The Labor Department is quashing controversial family farm regulations after coming under pressure from Republican lawmakers.
Officials at the department assured House Republicans they have “prohibited” the Occupational Safety and Health Administration (OSHA) from taking enforcement actions against small farms that are exempted from the agency's regulations.
"The Department of Labor takes the appropriations language very seriously and has prohibited OSHA activities at farming operations that employ 10 or fewer employees," Assistant Labor Secretary Brian Kennedy wrote in a letter to the House Education and Workforce Committee, which had complained about OSHA's regulatory efforts in a January letter to the agency.
The committee released the agency's letter Tuesday.
"The department's family-farming guidance was flawed and legally suspect," Chairman John Kline (R-Minn.) and Workforce Protections subcommittee Chairman Tim Walberg (R-Mich.) said in a joint statement. "We are pleased this misguided policy has been withdrawn, and the department has recognized the legitimate concerns of policymakers and family farmers."
Republican lawmakers were upset about OSHA guidance issued in 2011 that appeared to open the door for agency inspectors to regulate family farms.
Walberg's subcommittee held a hearing last week to discuss Republicans' concerns.
"It's very troubling to see [OSHA] circumvent the public rule-making process in order to significantly alter health and safety standards," Walberg said at the hearing.
Democrats on the committee accused Republicans of trying to "undermine" OSHA's authority.
Since the 1970s, Congress has prohibited OSHA from regulating farms with 10 or fewer employees, according to the Republican reading of the law.
But Republicans have accused the agency of maneuvering around these protections for small farmers by claiming jurisdiction over the nonfarming operations of farms, such as grain storage.
In the letter, Kennedy said OSHA had removed the controversial guidance from its website and would coordinate with the Department of Agriculture to issue new guidance that complies with the law.
"In conducting inspections of farming operations, OSHA strives to ensure full compliance with the small farming operations exemption," Kennedy wrote.
OSHA field offices will now be required to check with the national office to determine whether a small farm is exempt from regulations.
Kennedy said OSHA originally issued the guidance in response to an increasing number of deaths at grain facilities.
OSHA reported that 57 workers were trapped in grain in 2010, and 31 of them died. That was the highest number of deaths since 1964.
But OSHA noted that the number of deaths in grain facilities fell by 74 percent from 2010-2012, during which period the agency issued the controversial guidance.
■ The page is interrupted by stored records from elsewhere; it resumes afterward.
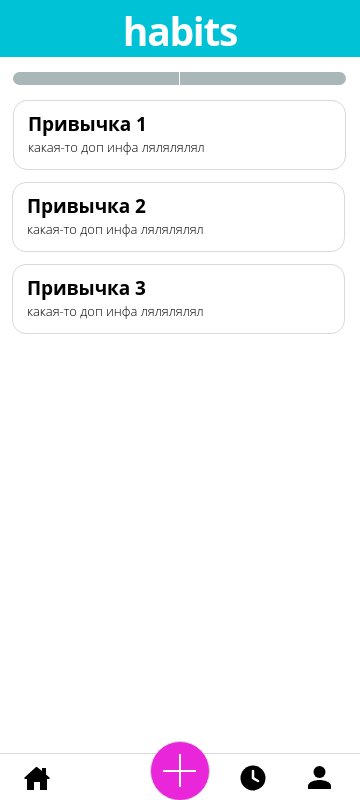
<!DOCTYPE html>
<html lang="ru">
<head>
<meta charset="utf-8">
<title>habits</title>
<style>
:root {
  --accent: #00c2d7;
  --track: #aab7b8;
  --divider: #d9d9d9;
  --add: #e926d9;
  --ink: #000;
  --surface: #fff;
}
* { box-sizing: border-box; margin: 0; padding: 0; }
body { background: var(--surface); overflow: hidden; }
.app {
  position: relative;
  display: flex;
  flex-direction: column;
  width: 360px;
  height: 800px;
  overflow: hidden;
  background: var(--surface);
  color: var(--ink);
  font-family: "Open Sans", "Noto Sans", sans-serif;
}
.header {
  height: 57px;
  background: var(--accent);
  color: var(--surface);
  text-align: center;
}
.header h1 {
  font-size: 39px;
  font-weight: 700;
  line-height: 61px;
  letter-spacing: -1.3px;
}
.progress {
  display: grid;
  grid-template-columns: 166px 166px;
  gap: 1px;
  width: 333px;
  height: 13px;
  margin: 15px 0 0 13px;
  border-radius: 7px;
  overflow: hidden;
}
.progress span { background: var(--track); }
.habits {
  display: flex;
  flex-direction: column;
  gap: 12px;
  padding: 15px 0 0 12px;
  list-style: none;
}
.habit {
  width: 333px;
  height: 70px;
  padding: 11px 14px;
  border: 1px solid var(--divider);
  border-radius: 14px;
}
.habit:first-child { margin-left: 1px; }
.habit h2 {
  font-size: 19px;
  font-weight: 700;
  line-height: 24px;
  letter-spacing: -0.1px;
  white-space: nowrap;
}
.habit p {
  margin-top: 2px;
  font-size: 13px;
  font-weight: 300;
  line-height: 18px;
  white-space: nowrap;
}
.tabs {
  display: grid;
  grid-template-columns: 74px 144px 71px 71px;
  height: 47px;
  margin-top: auto;
  border-top: 1px solid var(--divider);
}
.tabs a { display: block; color: var(--ink); }
.tabs svg { display: block; margin-top: 11px; }
.home svg { margin-left: 24px; }
.history { grid-column: 3; }
.history svg { margin-left: 22px; }
.profile svg { margin-left: 18px; }
.add {
  position: absolute;
  left: 150px;
  top: 741px;
  width: 60px;
  height: 60px;
  border: 1px solid var(--divider);
  border-radius: 50%;
  background: var(--add);
}
.add svg { display: block; }
</style>
</head>
<body>
<main class="app">
  <header class="header"><h1>habits</h1></header>
  <div class="progress"><span></span><span></span></div>
  <ul class="habits">
    <li class="habit"><h2>Привычка 1</h2><p>какая-то доп инфа лялялялял</p></li>
    <li class="habit"><h2>Привычка 2</h2><p>какая-то доп инфа лялялялял</p></li>
    <li class="habit"><h2>Привычка 3</h2><p>какая-то доп инфа лялялялял</p></li>
  </ul>
  <nav class="tabs">
    <a class="home" href="#" aria-label="Главная">
      <svg width="26" height="26" viewBox="0 0 26 26" fill="currentColor"><path d="M13 2 L18 6 V3 H22 V9.500 L26 13 L25 14 H23 V25 H16 V17 H10 V25 H3 V14 H1 L0 13 L12 2 Q12.500 1.500 13 2 Z"/></svg>
    </a>
    <a class="history" href="#" aria-label="История">
      <svg width="26" height="26" viewBox="0 0 26 26"><circle cx="13" cy="13" r="12.500" fill="currentColor"/><path d="M13 6 V13 L18 16" fill="none" stroke="#fff" stroke-width="2.500" stroke-linecap="round"/></svg>
    </a>
    <a class="profile" href="#" aria-label="Профиль">
      <svg width="26" height="26" viewBox="0 0 26 26" fill="currentColor"><circle cx="12.500" cy="7" r="6"/><path d="M1 24 V21 C1 17 8 15 12.500 15 S24 17 24 21 V24 Z"/></svg>
    </a>
  </nav>
  <a class="add" href="#" aria-label="Добавить">
    <svg width="58" height="58" viewBox="0 0 58 58" stroke="#fff" stroke-width="2"><line x1="12" y1="29" x2="45" y2="29"/><line x1="29" y1="12" x2="29" y2="45"/></svg>
  </a>
</main>
</body>
</html>
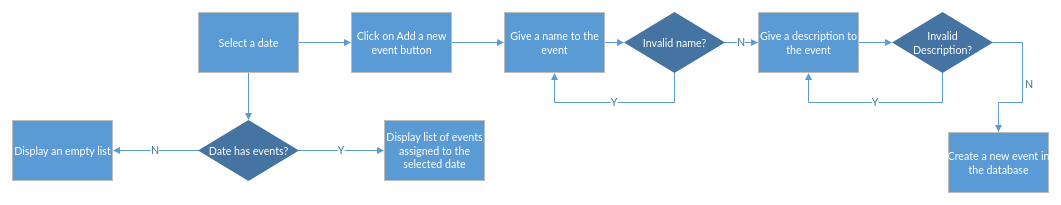
<!DOCTYPE html>
<html lang="en">
<head>
<meta charset="utf-8">
<title>Event creation flowchart</title>
<style>
:root {
  --paper: #ffffff;
  --step: #5b9bd5;
  --step-edge: #bcbcbc;
  --decision: #4674a2;
  --line: #5b9bd5;
  --label: #41719c;
}
* { box-sizing: border-box; }
html, body { margin: 0; overflow: hidden; }
.flowchart {
  position: relative;
  width: 1061px;
  height: 205px;
  overflow: hidden;
  background: var(--paper);
  font: 10.7px/13.7px Lato, Carlito, sans-serif;
}
.connectors { position: absolute; inset: 0; display: block; }
.connectors .paths { fill: none; stroke: var(--line); stroke-width: 1; }
.connectors .heads { fill: var(--line); }
.node {
  position: absolute;
  left: var(--x);
  top: var(--y);
  width: 101px;
  height: 61px;
  display: flex;
  align-items: center;
  justify-content: center;
  text-align: center;
  white-space: nowrap;
  color: var(--paper);
}
.step { background: var(--step); border: 1px solid var(--step-edge); }
.decision { background: var(--decision); clip-path: polygon(50% 0, 100% 50%, 50% 100%, 0 50%); }
.branch {
  position: absolute;
  left: var(--x);
  top: var(--y);
  transform: translate(-50%, -50%);
  background: var(--paper);
  color: var(--label);
  line-height: 12px;
}
</style>
</head>
<body>
<main class="flowchart">
  <svg class="connectors" width="1061" height="205" viewBox="0 0 1061 205" aria-hidden="true">
    <defs>
      <path id="head" d="M0 0L-7 -3.5V3.5Z"/>
    </defs>
    <g class="paths">
      <path d="M298 42.5H346"/>
      <path d="M451 42.5H499"/>
      <path d="M604 42.5H619"/>
      <path d="M724 42.5H753"/>
      <path d="M858 42.5H887"/>
      <path d="M674.5 72V102.5H554.5V78"/>
      <path d="M942.5 72V102.5H808.5V78"/>
      <path d="M992 42.5H1022.5V102.5H998.5V127"/>
      <path d="M248.5 72V115"/>
      <path d="M199 150.5H118"/>
      <path d="M298 150.5H379"/>
    </g>
    <g class="heads">
      <use href="#head" x="351" y="42.5"/>
      <use href="#head" x="504" y="42.5"/>
      <use href="#head" x="624" y="42.5"/>
      <use href="#head" x="758" y="42.5"/>
      <use href="#head" x="892" y="42.5"/>
      <use href="#head" x="384" y="150.5"/>
      <use href="#head" transform="translate(113 150.5) rotate(180)"/>
      <use href="#head" transform="translate(554.5 73) rotate(-90)"/>
      <use href="#head" transform="translate(808.5 73) rotate(-90)"/>
      <use href="#head" transform="translate(248.5 120) rotate(90)"/>
      <use href="#head" transform="translate(998.5 132) rotate(90)"/>
    </g>
  </svg>

  <div class="node step" style="--x:198px;--y:12px">Select a date</div>
  <div class="node step" style="--x:351px;--y:12px">Click on Add a new<br>event button</div>
  <div class="node step" style="--x:504px;--y:12px">Give a name to the<br>event</div>
  <div class="node decision" style="--x:624px;--y:12px">Invalid name?</div>
  <div class="node step" style="--x:758px;--y:12px">Give a description to<br>the event</div>
  <div class="node decision" style="--x:892px;--y:12px">Invalid<br>Description?</div>
  <div class="node step" style="--x:948px;--y:132px">Create a new event in<br>the database</div>
  <div class="node decision" style="--x:198px;--y:120px">Date has events?</div>
  <div class="node step" style="--x:12px;--y:120px">Display an empty list</div>
  <div class="node step" style="--x:384px;--y:120px">Display list of events<br>assigned to the<br>selected date</div>

  <span class="branch" style="--x:741px;--y:42px">N</span>
  <span class="branch" style="--x:614px;--y:102px">Y</span>
  <span class="branch" style="--x:875px;--y:102px">Y</span>
  <span class="branch" style="--x:1029px;--y:84px">N</span>
  <span class="branch" style="--x:155px;--y:150px">N</span>
  <span class="branch" style="--x:341px;--y:150px">Y</span>
</main>
</body>
</html>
"As you may be aware, fatalities can occur in grain storage facilities when workers become buried [entrapped] by grain as they walk on moving grain or attempt to clear grain built up on the inside of a grain bin," Kennedy wrote. "Moving grain acts like quick sand, entrapping and suffocating the worker."